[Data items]
* * * * *
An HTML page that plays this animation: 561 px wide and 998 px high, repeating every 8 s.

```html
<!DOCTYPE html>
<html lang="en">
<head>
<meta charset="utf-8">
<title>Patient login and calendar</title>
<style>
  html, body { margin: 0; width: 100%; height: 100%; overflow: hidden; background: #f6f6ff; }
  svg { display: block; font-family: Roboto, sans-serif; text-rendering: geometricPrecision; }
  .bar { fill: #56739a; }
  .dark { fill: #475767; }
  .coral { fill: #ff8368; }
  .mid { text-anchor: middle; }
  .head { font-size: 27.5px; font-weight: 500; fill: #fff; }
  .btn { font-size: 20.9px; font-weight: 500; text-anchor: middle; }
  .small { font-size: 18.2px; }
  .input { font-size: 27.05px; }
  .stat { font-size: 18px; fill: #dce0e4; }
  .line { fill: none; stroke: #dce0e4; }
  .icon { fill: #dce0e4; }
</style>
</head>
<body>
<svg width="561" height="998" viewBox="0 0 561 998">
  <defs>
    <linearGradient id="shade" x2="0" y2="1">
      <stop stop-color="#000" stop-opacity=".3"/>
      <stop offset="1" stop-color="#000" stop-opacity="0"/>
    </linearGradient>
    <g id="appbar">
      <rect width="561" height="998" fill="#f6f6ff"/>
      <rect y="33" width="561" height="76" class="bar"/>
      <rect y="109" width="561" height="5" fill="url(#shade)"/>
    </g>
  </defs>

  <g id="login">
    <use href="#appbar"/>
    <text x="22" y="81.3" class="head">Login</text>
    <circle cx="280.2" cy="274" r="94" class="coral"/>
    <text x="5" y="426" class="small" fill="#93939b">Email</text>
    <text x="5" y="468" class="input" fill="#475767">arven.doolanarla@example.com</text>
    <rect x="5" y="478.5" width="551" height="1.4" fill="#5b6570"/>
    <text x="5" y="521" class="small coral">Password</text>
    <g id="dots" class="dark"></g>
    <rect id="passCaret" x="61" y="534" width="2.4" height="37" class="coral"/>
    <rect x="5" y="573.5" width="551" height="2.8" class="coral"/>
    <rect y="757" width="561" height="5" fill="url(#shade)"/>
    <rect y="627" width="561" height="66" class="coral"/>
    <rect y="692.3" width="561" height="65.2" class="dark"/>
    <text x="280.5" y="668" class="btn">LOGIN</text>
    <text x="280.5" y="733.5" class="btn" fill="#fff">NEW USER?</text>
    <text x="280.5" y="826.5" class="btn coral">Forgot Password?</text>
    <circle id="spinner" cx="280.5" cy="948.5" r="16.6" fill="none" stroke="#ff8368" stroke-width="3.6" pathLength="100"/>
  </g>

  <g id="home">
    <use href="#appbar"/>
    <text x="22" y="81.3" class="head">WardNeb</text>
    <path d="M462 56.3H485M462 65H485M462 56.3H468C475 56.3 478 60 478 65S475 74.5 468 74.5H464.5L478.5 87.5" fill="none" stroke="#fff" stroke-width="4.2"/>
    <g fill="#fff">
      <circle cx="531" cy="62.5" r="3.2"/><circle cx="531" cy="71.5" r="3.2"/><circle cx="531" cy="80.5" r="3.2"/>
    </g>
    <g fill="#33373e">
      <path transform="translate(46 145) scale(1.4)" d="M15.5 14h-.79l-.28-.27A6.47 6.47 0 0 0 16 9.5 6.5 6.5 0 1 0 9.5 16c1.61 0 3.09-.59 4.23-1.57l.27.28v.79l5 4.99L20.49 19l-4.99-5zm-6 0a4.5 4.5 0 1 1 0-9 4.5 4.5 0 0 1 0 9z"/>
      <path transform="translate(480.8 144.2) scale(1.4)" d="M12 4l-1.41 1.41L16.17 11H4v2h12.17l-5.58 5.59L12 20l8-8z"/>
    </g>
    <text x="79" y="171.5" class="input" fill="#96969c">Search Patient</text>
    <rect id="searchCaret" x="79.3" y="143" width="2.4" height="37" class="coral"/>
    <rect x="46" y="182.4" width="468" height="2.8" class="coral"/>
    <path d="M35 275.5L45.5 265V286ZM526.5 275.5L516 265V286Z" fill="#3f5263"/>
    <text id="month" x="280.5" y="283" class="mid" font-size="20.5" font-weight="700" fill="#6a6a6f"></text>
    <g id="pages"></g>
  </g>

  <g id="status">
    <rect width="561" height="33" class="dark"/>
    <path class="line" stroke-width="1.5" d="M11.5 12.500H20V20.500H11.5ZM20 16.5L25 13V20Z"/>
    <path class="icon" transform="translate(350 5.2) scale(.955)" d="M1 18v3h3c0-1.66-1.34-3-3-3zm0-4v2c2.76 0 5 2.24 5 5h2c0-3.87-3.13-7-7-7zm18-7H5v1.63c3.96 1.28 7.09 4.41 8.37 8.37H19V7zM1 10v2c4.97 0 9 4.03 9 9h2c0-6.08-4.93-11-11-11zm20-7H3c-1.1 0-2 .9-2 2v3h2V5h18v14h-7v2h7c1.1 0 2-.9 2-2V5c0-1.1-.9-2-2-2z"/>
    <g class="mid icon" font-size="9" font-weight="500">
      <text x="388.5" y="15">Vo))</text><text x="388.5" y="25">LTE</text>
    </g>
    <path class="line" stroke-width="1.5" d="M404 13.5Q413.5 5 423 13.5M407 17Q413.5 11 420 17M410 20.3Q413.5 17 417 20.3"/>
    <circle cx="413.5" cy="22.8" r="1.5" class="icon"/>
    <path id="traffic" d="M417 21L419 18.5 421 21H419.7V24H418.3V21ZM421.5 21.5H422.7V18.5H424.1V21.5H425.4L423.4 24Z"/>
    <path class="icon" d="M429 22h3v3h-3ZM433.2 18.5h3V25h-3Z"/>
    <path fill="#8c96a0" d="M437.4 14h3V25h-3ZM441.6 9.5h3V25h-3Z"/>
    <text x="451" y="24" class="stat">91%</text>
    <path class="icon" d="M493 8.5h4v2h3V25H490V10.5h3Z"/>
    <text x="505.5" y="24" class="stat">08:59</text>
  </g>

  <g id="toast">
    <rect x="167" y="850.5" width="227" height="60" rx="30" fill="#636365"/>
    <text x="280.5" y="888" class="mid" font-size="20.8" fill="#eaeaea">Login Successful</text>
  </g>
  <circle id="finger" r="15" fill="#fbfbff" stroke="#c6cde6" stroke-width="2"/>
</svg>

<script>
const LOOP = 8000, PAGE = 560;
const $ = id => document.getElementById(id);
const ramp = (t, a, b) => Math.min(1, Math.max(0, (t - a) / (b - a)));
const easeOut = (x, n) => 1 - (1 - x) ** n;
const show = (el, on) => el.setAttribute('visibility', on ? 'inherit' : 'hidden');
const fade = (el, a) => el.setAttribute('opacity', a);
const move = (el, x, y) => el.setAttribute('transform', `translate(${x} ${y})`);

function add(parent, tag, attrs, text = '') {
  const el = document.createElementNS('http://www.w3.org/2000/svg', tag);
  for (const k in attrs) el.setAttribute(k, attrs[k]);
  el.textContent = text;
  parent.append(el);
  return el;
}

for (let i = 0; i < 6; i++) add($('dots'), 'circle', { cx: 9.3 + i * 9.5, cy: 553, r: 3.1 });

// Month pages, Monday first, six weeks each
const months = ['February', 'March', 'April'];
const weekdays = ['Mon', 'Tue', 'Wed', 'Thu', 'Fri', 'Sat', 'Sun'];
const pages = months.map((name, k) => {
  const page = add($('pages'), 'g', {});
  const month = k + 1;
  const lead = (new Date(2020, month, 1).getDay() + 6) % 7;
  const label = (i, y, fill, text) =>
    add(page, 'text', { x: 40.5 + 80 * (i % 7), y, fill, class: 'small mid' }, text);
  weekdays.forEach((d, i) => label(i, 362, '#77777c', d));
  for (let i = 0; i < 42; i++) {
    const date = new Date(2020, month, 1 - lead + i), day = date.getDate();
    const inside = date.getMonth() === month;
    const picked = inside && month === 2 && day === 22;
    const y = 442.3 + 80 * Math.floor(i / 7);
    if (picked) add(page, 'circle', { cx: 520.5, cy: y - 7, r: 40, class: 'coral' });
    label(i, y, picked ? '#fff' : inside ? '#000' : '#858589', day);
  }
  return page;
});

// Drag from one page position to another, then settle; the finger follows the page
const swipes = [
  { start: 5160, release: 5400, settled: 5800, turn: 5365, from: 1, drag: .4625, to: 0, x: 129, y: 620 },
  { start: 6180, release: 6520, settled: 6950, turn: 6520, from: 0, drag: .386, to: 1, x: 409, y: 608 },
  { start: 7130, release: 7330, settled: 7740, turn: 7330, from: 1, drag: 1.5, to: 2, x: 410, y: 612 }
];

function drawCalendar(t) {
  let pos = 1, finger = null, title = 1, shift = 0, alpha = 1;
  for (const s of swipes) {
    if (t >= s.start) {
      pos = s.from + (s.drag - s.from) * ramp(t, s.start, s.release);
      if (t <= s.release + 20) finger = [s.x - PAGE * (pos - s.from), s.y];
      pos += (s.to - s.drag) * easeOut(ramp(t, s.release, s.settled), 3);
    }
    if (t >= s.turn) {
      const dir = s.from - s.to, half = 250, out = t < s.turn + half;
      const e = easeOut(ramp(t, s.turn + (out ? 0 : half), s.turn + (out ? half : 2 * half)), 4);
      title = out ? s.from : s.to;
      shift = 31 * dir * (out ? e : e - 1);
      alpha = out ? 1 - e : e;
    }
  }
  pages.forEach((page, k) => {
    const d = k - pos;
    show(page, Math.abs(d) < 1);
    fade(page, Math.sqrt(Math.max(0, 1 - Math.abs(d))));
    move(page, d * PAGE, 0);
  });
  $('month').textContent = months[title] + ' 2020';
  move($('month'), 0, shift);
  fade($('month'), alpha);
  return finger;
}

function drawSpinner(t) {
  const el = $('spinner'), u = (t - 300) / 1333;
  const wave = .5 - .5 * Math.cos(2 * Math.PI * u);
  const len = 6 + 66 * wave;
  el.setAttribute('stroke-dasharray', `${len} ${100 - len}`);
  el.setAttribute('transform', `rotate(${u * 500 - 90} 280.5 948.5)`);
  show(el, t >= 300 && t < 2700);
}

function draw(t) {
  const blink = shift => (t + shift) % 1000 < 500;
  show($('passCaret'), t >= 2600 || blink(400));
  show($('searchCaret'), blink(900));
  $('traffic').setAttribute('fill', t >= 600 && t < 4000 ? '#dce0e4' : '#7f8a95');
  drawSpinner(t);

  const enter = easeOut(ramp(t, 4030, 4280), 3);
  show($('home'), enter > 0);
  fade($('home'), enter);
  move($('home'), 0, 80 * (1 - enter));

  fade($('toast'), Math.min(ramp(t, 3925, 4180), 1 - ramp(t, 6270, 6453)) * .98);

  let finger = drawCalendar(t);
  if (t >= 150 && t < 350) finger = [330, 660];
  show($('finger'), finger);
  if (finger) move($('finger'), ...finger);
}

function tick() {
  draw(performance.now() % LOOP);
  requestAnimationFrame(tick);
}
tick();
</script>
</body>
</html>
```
* * * * *
=== EXERCISE REQUIREMENTS ===
Please copy each line of the records above in which the word "finger" can be found.

=== RESPONSE TO THE TASK ===
  <circle id="finger" r="15" fill="#fbfbff" stroke="#c6cde6" stroke-width="2"/>
// Drag from one page position to another, then settle; the finger follows the page
  let pos = 1, finger = null, title = 1, shift = 0, alpha = 1;
      if (t <= s.release + 20) finger = [s.x - PAGE * (pos - s.from), s.y];
  return finger;
  let finger = drawCalendar(t);
  if (t >= 150 && t < 350) finger = [330, 660];
  show($('finger'), finger);
  if (finger) move($('finger'), ...finger);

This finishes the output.